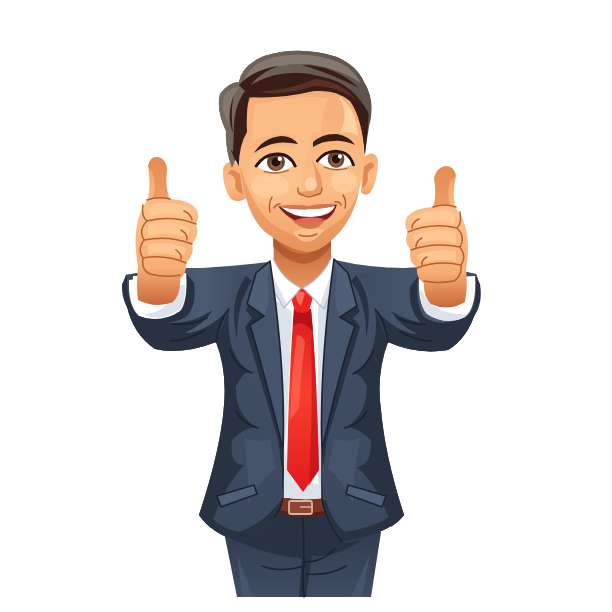
<!DOCTYPE html>
<html lang="en">
<head>
<meta charset="utf-8">
<title>Businessman giving two thumbs up</title>
<style>
:root{--paper:#fff;--suit:#3d4a60;--suit-light:#505f77;--suit-dark:#283243;--suit-line:#1b2230;--skin:#f7b27b;--skin-light:#ffcb98;--skin-dark:#e08a52;--skin-line:#b9602f;--hair:#695c54;--hair-light:#857870;--hair-dark:#3a1d18;--shirt:#fff;--shirt-shade:#dde1ea;--tie:#ee2422;--tie-dark:#b90f18;--belt:#7a3426}
html,body{margin:0;width:612px;height:612px;overflow:hidden;background:var(--paper)}
svg{display:block}
.suit{fill:url(#suitCloth)}
.suit-light{fill:var(--suit-light)}
.suit-dark{fill:var(--suit-dark)}
.seam{fill:none;stroke:var(--suit-line);stroke-width:1.6;stroke-linecap:round;stroke-linejoin:round}
.skin{fill:url(#skinTone)}
.skin-light{fill:var(--skin-light)}
.skin-dark{fill:var(--skin-dark)}
.crease{fill:none;stroke:var(--skin-line);stroke-width:1.5;stroke-linecap:round}
.shirt{fill:var(--shirt)}
.shirt-shade{fill:var(--shirt-shade)}
.shirt-line{fill:none;stroke:#b3bac8;stroke-width:1.2;stroke-linejoin:round}
.hair{fill:url(#hairTone)}
.hair-light{fill:var(--hair-light)}
.hair-dark{fill:var(--hair-dark)}
.lash{fill:none;stroke:#2b1411;stroke-width:3;stroke-linecap:round}
</style>
</head>
<body>
<svg width="612" height="612" viewBox="0 0 612 612" role="img" aria-label="Smiling businessman in a navy suit and red tie giving two thumbs up">
<defs>
<linearGradient id="suitCloth" x1="0" y1="0" x2="0" y2="1"><stop offset="0" stop-color="#435067"/><stop offset="1" stop-color="#3a475c"/></linearGradient>
<linearGradient id="sleeveLeft" x1="0" y1="0" x2="1" y2="0"><stop offset="0" stop-color="#3d4a60"/><stop offset=".65" stop-color="#4c5a72"/><stop offset="1" stop-color="#3f4c62"/></linearGradient>
<linearGradient id="trouserCloth" x1="0" y1="0" x2="0" y2="1"><stop offset="0" stop-color="#2c3647"/><stop offset="1" stop-color="#3f4c62"/></linearGradient>
<linearGradient id="skinTone" x1="0" y1="0" x2="0" y2="1"><stop offset="0" stop-color="#f6ad75"/><stop offset=".6" stop-color="#fbbd88"/><stop offset="1" stop-color="#f2a066"/></linearGradient>
<linearGradient id="handTone" x1="0" y1="0" x2="0" y2="1"><stop offset="0" stop-color="#f09a5c"/><stop offset=".35" stop-color="#fbc08c"/><stop offset=".75" stop-color="#f6ae76"/><stop offset="1" stop-color="#c9683a"/></linearGradient>
<linearGradient id="neckTone" x1="0" y1="0" x2="0" y2="1"><stop offset="0" stop-color="#b8592f"/><stop offset="1" stop-color="#ec9a62"/></linearGradient>
<linearGradient id="hairTone" x1="0" y1="0" x2="1" y2="0"><stop offset="0" stop-color="#75685f"/><stop offset="1" stop-color="#5f524b"/></linearGradient>
<linearGradient id="tieSilk" x1="0" y1="0" x2="0" y2="1"><stop offset="0" stop-color="#d81a1e"/><stop offset=".45" stop-color="#f8402f"/><stop offset="1" stop-color="#e01a1e"/></linearGradient>
<g id="eye">
<path d="M-19 2Q-12-9 1-9Q14-9 18 3Q9 9-1 9Q-12 9-19 2Z" fill="#fff"/>
<circle r="9" cy="-1" fill="#6b4534"/><circle r="6" cy="1" fill="#8d6049"/><circle r="4.5" cy="-1" fill="#24110e"/>
<circle cx="4" cy="-4" r="2.2" fill="#fff"/>
<path class="lash" d="M-20 2Q-12-9 1-9Q14-9 19 4"/>
<path class="crease" d="M-12 8Q0 12 12 8"/>
</g>
</defs>

<g id="trousers">
<path fill="url(#trouserCloth)" d="M224 532L237 597H371L381 532L325 508H280Z"/>
<path class="suit-dark" d="M236 540L282 512H326L344 543L362 540Q331 560 312 555L306 597H299L302 558Q268 556 236 540Z"/>
<path class="suit-light" d="M237 555L253 597H242ZM370 554L362 597H351Z" opacity=".55"/>
<path class="seam" d="M303 517L304 560Q302 580 304 597M304 562Q324 562 335 548M304 566Q280 573 262 566M306 574Q330 576 346 566"/>
</g>

<g id="belt">
<path fill="var(--belt)" d="M279 498H324L326 515Q302 519 278 514Z"/>
<path fill="#572016" d="M278 510Q302 515 325 511L326 515Q302 519 278 514Z"/>
<rect x="289" y="501" width="23" height="13" rx="2" fill="#8f4633" stroke="#d9b49c" stroke-width="1.8"/>
<path stroke="#d9b49c" stroke-width="1.5" d="M300 507H311"/>
</g>

<g id="shirt">
<path class="shirt" d="M270 262L334 260L332 370L323 498Q302 501 283 497L278 370Z"/>
<path class="shirt-shade" d="M318 300L334 280L330 390L323 498Q302 501 283 497L285 450L292 480L318 484Z"/>
<path class="shirt-shade" d="M276 300L292 312L288 400L284 470L274 350Z"/>
<path fill="#c2c9d7" d="M326 300L338 290L330 390L323 498L318 470Z" opacity=".7"/>
</g>

<g id="neck">
<path fill="url(#neckTone)" d="M273 228L274 264Q284 284 300 294Q320 280 331 260L331 225Z"/>
<path fill="#9f4825" d="M273 236Q290 257 309 253Q324 249 331 236V246Q320 263 303 264Q286 262 273 246Z" opacity=".55"/>
</g>

<g id="tie">
<path fill="url(#tieSilk)" d="M294 309L311 309Q316 360 319 470L303 492L287 470Q289 370 294 309Z"/>
<path fill="var(--tie-dark)" d="M294 309H311L313 332Q302 318 293 326Z"/>
<path fill="var(--tie-dark)" d="M311 340Q313 410 309 486L319 470Q317 380 313 332Z" opacity=".6"/>
<path fill="#ff705a" d="M297 335Q302 335 305 342Q300 380 299 408L290 420Q292 370 297 335Z" opacity=".6"/>
<path fill="var(--tie)" d="M293 291Q302 286 311 291L313 297L309 311Q302 315 295 311L291 298Z"/>
<path fill="#ff6a55" d="M296 293Q301 290 305 293L301 306Q295 300 296 293Z"/>
</g>

<g id="shirt-collar">
<path class="shirt" d="M273 258Q282 279 301 288L284 308L266 278Z"/>
<path class="shirt" d="M332 256Q324 276 303 288L324 309L337 276Z"/>
<path class="shirt-shade" d="M266 278L284 308L287 304L272 274ZM337 276L324 309L320 305L333 268Z"/>
<path class="shirt-line" d="M273 258Q282 279 301 288L284 308L266 278M332 256Q324 276 303 288L324 309L337 276"/>
</g>

<g id="jacket">
<path class="suit" d="M269 262Q235 266 202 268Q164 267 126 275Q120 288 127 306Q133 334 155 349Q183 355 216 342Q227 370 224 405Q221 448 199 515Q211 533 239 542Q267 531 281 512L284 470L276 380Z"/>
<path class="suit" d="M335 260Q370 268 404 268Q442 266 476 274Q483 290 476 310Q468 338 448 350Q417 355 388 342Q376 374 381 410Q385 456 404 515Q389 534 342 542Q329 526 322 500L326 390Z"/>
<path fill="url(#sleeveLeft)" d="M126 275Q164 267 202 268Q228 268 246 276Q224 300 216 342Q183 355 155 349Q133 334 127 306Q120 288 126 275Z"/>
<path fill="url(#sleeveLeft)" d="M476 274Q442 266 404 268Q376 268 358 275Q381 304 388 342Q417 355 448 350Q468 338 476 310Q483 290 476 274Z"/>
<path class="suit-dark" d="M127 306Q133 334 155 349Q183 355 216 342Q221 325 229 309Q206 333 184 333Q204 325 213 310Q190 325 166 323Q143 324 127 306Z"/>
<path class="suit-dark" d="M476 310Q468 338 448 350Q417 355 388 342Q383 325 375 309Q397 333 417 334Q399 325 391 311Q413 325 436 323Q459 324 476 310Z"/>
<path class="suit-dark" d="M216 342Q227 370 224 405Q221 448 199 515Q203 521 211 528Q221 490 244 465Q229 465 232 440Q248 425 258 428Q235 415 236 386Q244 370 252 373Q225 358 229 309Z"/>
<path class="suit-dark" d="M388 342Q376 374 381 410Q385 456 404 515Q400 521 391 527Q382 490 357 467Q372 465 371 440Q354 425 345 428Q367 415 367 386Q360 372 353 374Q381 355 375 309Z"/>
<path class="suit-light" d="M244 438Q257 443 270 439L276 469Q259 480 248 505Q249 472 244 438ZM360 438Q347 443 334 439L328 469Q344 480 353 506Q354 472 360 438Z" opacity=".5"/>
<path class="suit-dark" d="M246 276Q228 300 237 339Q237 302 252 281ZM356 275Q375 300 366 339Q367 302 351 281Z"/>
<path class="suit-dark" d="M199 515Q211 533 239 542Q267 531 281 512V500Q263 524 239 532Q217 528 202 507ZM404 515Q389 534 342 542Q329 526 322 500L326 500Q333 524 345 532Q384 526 401 507Z"/>
<path class="seam" d="M207 318Q190 326 172 324M205 330Q190 340 171 341M398 318Q413 326 431 324M400 331Q415 341 432 341M252 373Q236 367 230 350M353 374Q367 367 374 350M258 428Q243 424 236 411M345 428Q360 424 367 411"/>
<path class="seam" d="M216 342Q220 318 229 309M388 342Q384 318 375 309"/>
</g>

<g id="lapels">
<path class="suit-dark" d="M263 268L246 310L252 318L245 327L278 440L282 470Q286 420 277 360Z"/>
<path class="suit-dark" d="M341 268L360 311L353 318L360 327L327 440L323 470Q319 420 328 360Z"/>
<path fill="#46546b" d="M270 261L256 273L247 304L264 316L250 325Q262 365 283 449Q286 370 270 261Z"/>
<path fill="#46546b" d="M334 259L348 273L357 306L340 317L355 326Q341 365 322 450Q319 370 334 259Z"/>
<path class="suit-light" d="M270 261L256 273L247 304L264 316Q272 300 267 277ZM334 259L348 273L357 306L340 317Q332 300 337 277Z"/>
<path class="seam" d="M270 261L256 273L247 304L264 316L250 325Q262 365 283 449Q286 370 270 261ZM334 259L348 273L357 306L340 317L355 326Q341 365 322 450Q319 370 334 259ZM283 449V497Q281 509 275 517M322 450V500Q327 524 342 542"/>
</g>

<g id="pockets">
<path class="suit-light seam" d="M217 496L254 485L257 494L221 507Z" style="fill:var(--suit-light)"/>
<path class="seam" d="M348 485L386 496L382 507L346 494Z" style="fill:var(--suit-light)"/>
</g>

<g id="left-hand">
<path class="shirt" d="M129 280Q128 306 139 316Q160 325 180 311Q188 302 186 273Z"/>
<path class="suit-dark" d="M127 274Q126 304 138 316Q160 324 181 311Q188 301 187 274L194 283Q197 306 186 317Q163 329 139 321Q121 307 122 284Z"/>
<path class="shirt" d="M133 276Q131 307 141 316Q160 323 179 310Q187 301 185 275Z"/>
<path class="shirt-shade" d="M143 314Q167 314 179 286L185 284Q186 304 179 310Q160 323 143 314Z"/>
<path fill="url(#handTone)" d="M148 199Q151 184 148 166Q150 156 158 157Q166 159 167 169Q165 186 170 199Q190 200 197 210Q200 217 196 224Q200 235 192 244Q195 254 186 263Q187 273 180 279Q181 294 173 302Q156 309 138 300Q136 286 138 266Q130 223 148 199Z"/>
<path fill="#d97a45" d="M148 166Q150 156 158 157Q166 159 167 169Q165 186 168 198Q160 195 153 198Q157 181 152 171Z" opacity=".45"/>
<path class="skin-light" d="M153 204Q176 200 191 209Q193 216 183 216Q164 210 151 217Q146 211 153 204ZM148 224Q169 219 190 228Q191 236 182 236Q162 230 148 237ZM148 244Q168 241 186 248Q187 255 178 256Q160 251 148 255Z" opacity=".75"/>
<path class="crease" d="M147 200Q158 196 170 199M143 205Q141 216 147 221Q172 215 196 224M147 221Q138 230 144 240Q169 235 192 244M144 240Q137 250 143 258Q165 254 186 263M143 258Q141 270 150 274Q167 278 180 275"/>
<path class="crease" d="M184 211Q191 214 192 220M181 230Q188 234 187 240M176 250Q182 254 181 259"/>
</g>

<g id="right-hand">
<path class="suit-dark" d="M476 276Q478 306 467 318Q444 329 424 317Q415 304 418 276L410 287Q408 309 420 322Q444 333 468 323Q484 309 480 284Z"/>
<path class="shirt" d="M419 279Q418 304 427 314Q446 326 465 317Q477 307 475 276Z"/>
<path class="shirt-shade" d="M420 288Q433 316 466 314L465 317Q446 326 427 314Q420 307 420 288Z"/>
<path fill="url(#handTone)" d="M455 207Q452 191 456 176Q454 166 446 166Q437 167 434 178Q437 194 433 207Q414 208 407 217Q403 225 408 232Q403 242 411 250Q407 260 417 268Q416 278 424 283Q423 296 431 304Q448 312 465 302Q468 288 466 269Q473 228 455 207Z"/>
<path fill="#d97a45" d="M456 176Q454 166 446 166Q437 167 434 178Q437 194 434 206Q443 202 450 206Q446 190 451 180Z" opacity=".45"/>
<path class="skin-light" d="M451 211Q428 208 413 217Q411 224 421 224Q440 217 453 224Q458 218 451 211ZM456 232Q434 227 413 236Q413 244 422 243Q441 237 456 244ZM456 251Q437 248 417 255Q417 262 425 263Q443 257 456 262Z" opacity=".75"/>
<path class="crease" d="M456 207Q444 203 433 207M460 212Q462 223 457 228Q432 222 408 232M457 228Q466 237 460 247Q434 242 411 250M460 247Q467 257 461 265Q438 260 417 268M461 265Q462 276 454 281Q437 284 424 281"/>
<path class="crease" d="M419 219Q412 222 412 228M422 238Q416 241 416 247M427 257Q421 260 422 265"/>
</g>

<g id="ears">
<path class="skin" d="M241 166Q229 156 223 168Q222 187 231 199Q240 204 246 198Z"/>
<path class="skin" d="M363 158Q374 148 378 160Q378 182 370 193Q365 197 361 192Z"/>
<path class="skin-dark" d="M240 174Q230 166 228 174Q237 176 235 185Q236 193 243 194ZM364 167Q373 158 374 167Q366 171 368 179Q366 187 362 188Z"/>
</g>

<g id="head">
<path class="hair" d="M232 168Q225 150 226 131Q216 110 220 94Q229 82 239 82Q242 65 264 56Q299 45 337 57Q357 66 364 82Q376 101 369 127L364 157L350 110L255 112Z"/>
<path class="skin" d="M240 166Q237 130 250 98Q300 85 355 95Q363 110 363 137Q367 163 359 190Q354 219 333 239Q316 255 302 251Q284 247 264 231Q245 213 240 166Z"/>
<path fill="#fdc592" d="M254 105Q300 94 328 98Q320 118 321 135Q310 125 310 143L301 180Q304 196 298 200Q276 210 257 202Q246 180 250 158Q271 140 295 149L296 136Q275 130 252 142Z" opacity=".55"/>
<path fill="#ffd5a9" d="M338 96Q357 108 358 136Q349 130 340 133Q350 112 338 96Z" opacity=".9"/>
<ellipse cx="270" cy="186" rx="19" ry="12" fill="#ffd0a2" opacity=".6"/>
<ellipse cx="344" cy="181" rx="13" ry="12" fill="#ffd0a2" opacity=".7"/>
<path class="skin-dark" d="M240 166Q245 213 264 231Q284 247 302 251Q316 255 333 239Q354 219 359 190Q350 216 329 228Q307 245 285 231Q257 222 240 166Z" opacity=".5"/>
<path fill="#ffc996" d="M293 232Q309 225 324 230Q316 242 305 242Q297 240 293 232Z" opacity=".75"/>
</g>

<g id="hairstyle">
<path class="hair-dark" d="M239 166Q228 152 229 128Q230 102 241 83Q273 63 314 65Q351 68 368 101Q370 113 365 155Q362 118 350 101Q332 87 309 92Q281 99 249 97Q246 111 247 132Q239 145 239 166Z"/>
<path class="hair" d="M233 152Q225 144 226 131Q216 110 220 94Q229 82 239 82Q242 65 264 56Q299 45 337 57Q357 66 364 82Q373 96 370 116Q354 83 323 77Q283 65 249 86Q235 101 234 126Z"/>
<path class="hair-light" d="M244 81Q249 64 274 57Q309 50 338 62Q353 68 361 83Q339 68 309 64Q272 62 244 81ZM224 96Q230 87 239 87Q227 103 229 125Q220 109 224 96Z"/>
<path class="hair-dark" d="M239 85Q254 69 279 66Q257 73 246 92ZM302 65Q335 65 359 88Q332 74 302 65ZM234 94Q230 110 233 133Q226 116 234 94Z"/>
<path fill="#5b3025" d="M258 92Q290 90 315 79Q341 81 357 101Q341 87 314 86Q285 96 258 92Z"/>
</g>

<g id="brows" fill="#3b1d17">
<path d="M254 153Q263 138 281 136Q292 136 298 144Q282 141 272 144Q262 147 254 153Z"/>
<path d="M313 142Q323 133 337 134Q349 136 355 145Q343 140 333 141Q322 141 313 147Z"/>
</g>

<g id="eyes">
<use href="#eye" transform="translate(276 163) rotate(-3)"/>
<use href="#eye" transform="translate(336 160) scale(.93 .97) rotate(3)"/>
</g>

<g id="nose">
<path class="skin-dark" d="M312 160Q324 179 322 188Q319 198 309 197Q299 195 298 191Q309 193 315 188Q318 179 312 160Z" opacity=".65"/>
<ellipse cx="311" cy="184" rx="6" ry="7" fill="#ffd7ad" opacity=".8"/>
<path class="crease" d="M298 188Q297 195 303 195Q309 199 315 195Q322 195 322 188"/>
</g>

<g id="smile">
<path fill="#7d1d1c" d="M278 206Q293 210 309 208Q324 208 337 204Q333 222 312 224Q291 224 278 206Z"/>
<path fill="#fff" d="M281 207Q308 212 335 206Q331 216 311 217Q292 217 281 207Z"/>
<path fill="#e2665b" d="M295 220Q309 215 324 219Q316 224 308 224Q300 223 295 220Z"/>
<path fill="#d4774f" d="M277 206Q298 204 309 206Q321 203 338 204Q324 210 309 209Q293 211 277 206ZM291 219Q308 227 326 219Q320 229 309 229Q298 228 291 219Z"/>
<path class="crease" d="M274 208Q276 204 280 204M335 202Q340 201 341 205M272 197Q268 204 270 212M343 195Q347 201 345 208M299 235Q309 238 317 234"/>
</g>
</svg>
</body>
</html>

▬▬▬▬▬▬

[PROBLEM TO WORK ON] In the listing above, find the line with "businessman in a" and the line with "2Q-12-9 1-9Q14-9 18", then print exactly those two lines and every line between them, and nothing more.

[FINISHED TASK]
<svg width="612" height="612" viewBox="0 0 612 612" role="img" aria-label="Smiling businessman in a navy suit and red tie giving two thumbs up">
<defs>
<linearGradient id="suitCloth" x1="0" y1="0" x2="0" y2="1"><stop offset="0" stop-color="#435067"/><stop offset="1" stop-color="#3a475c"/></linearGradient>
<linearGradient id="sleeveLeft" x1="0" y1="0" x2="1" y2="0"><stop offset="0" stop-color="#3d4a60"/><stop offset=".65" stop-color="#4c5a72"/><stop offset="1" stop-color="#3f4c62"/></linearGradient>
<linearGradient id="trouserCloth" x1="0" y1="0" x2="0" y2="1"><stop offset="0" stop-color="#2c3647"/><stop offset="1" stop-color="#3f4c62"/></linearGradient>
<linearGradient id="skinTone" x1="0" y1="0" x2="0" y2="1"><stop offset="0" stop-color="#f6ad75"/><stop offset=".6" stop-color="#fbbd88"/><stop offset="1" stop-color="#f2a066"/></linearGradient>
<linearGradient id="handTone" x1="0" y1="0" x2="0" y2="1"><stop offset="0" stop-color="#f09a5c"/><stop offset=".35" stop-color="#fbc08c"/><stop offset=".75" stop-color="#f6ae76"/><stop offset="1" stop-color="#c9683a"/></linearGradient>
<linearGradient id="neckTone" x1="0" y1="0" x2="0" y2="1"><stop offset="0" stop-color="#b8592f"/><stop offset="1" stop-color="#ec9a62"/></linearGradient>
<linearGradient id="hairTone" x1="0" y1="0" x2="1" y2="0"><stop offset="0" stop-color="#75685f"/><stop offset="1" stop-color="#5f524b"/></linearGradient>
<linearGradient id="tieSilk" x1="0" y1="0" x2="0" y2="1"><stop offset="0" stop-color="#d81a1e"/><stop offset=".45" stop-color="#f8402f"/><stop offset="1" stop-color="#e01a1e"/></linearGradient>
<g id="eye">
<path d="M-19 2Q-12-9 1-9Q14-9 18 3Q9 9-1 9Q-12 9-19 2Z" fill="#fff"/>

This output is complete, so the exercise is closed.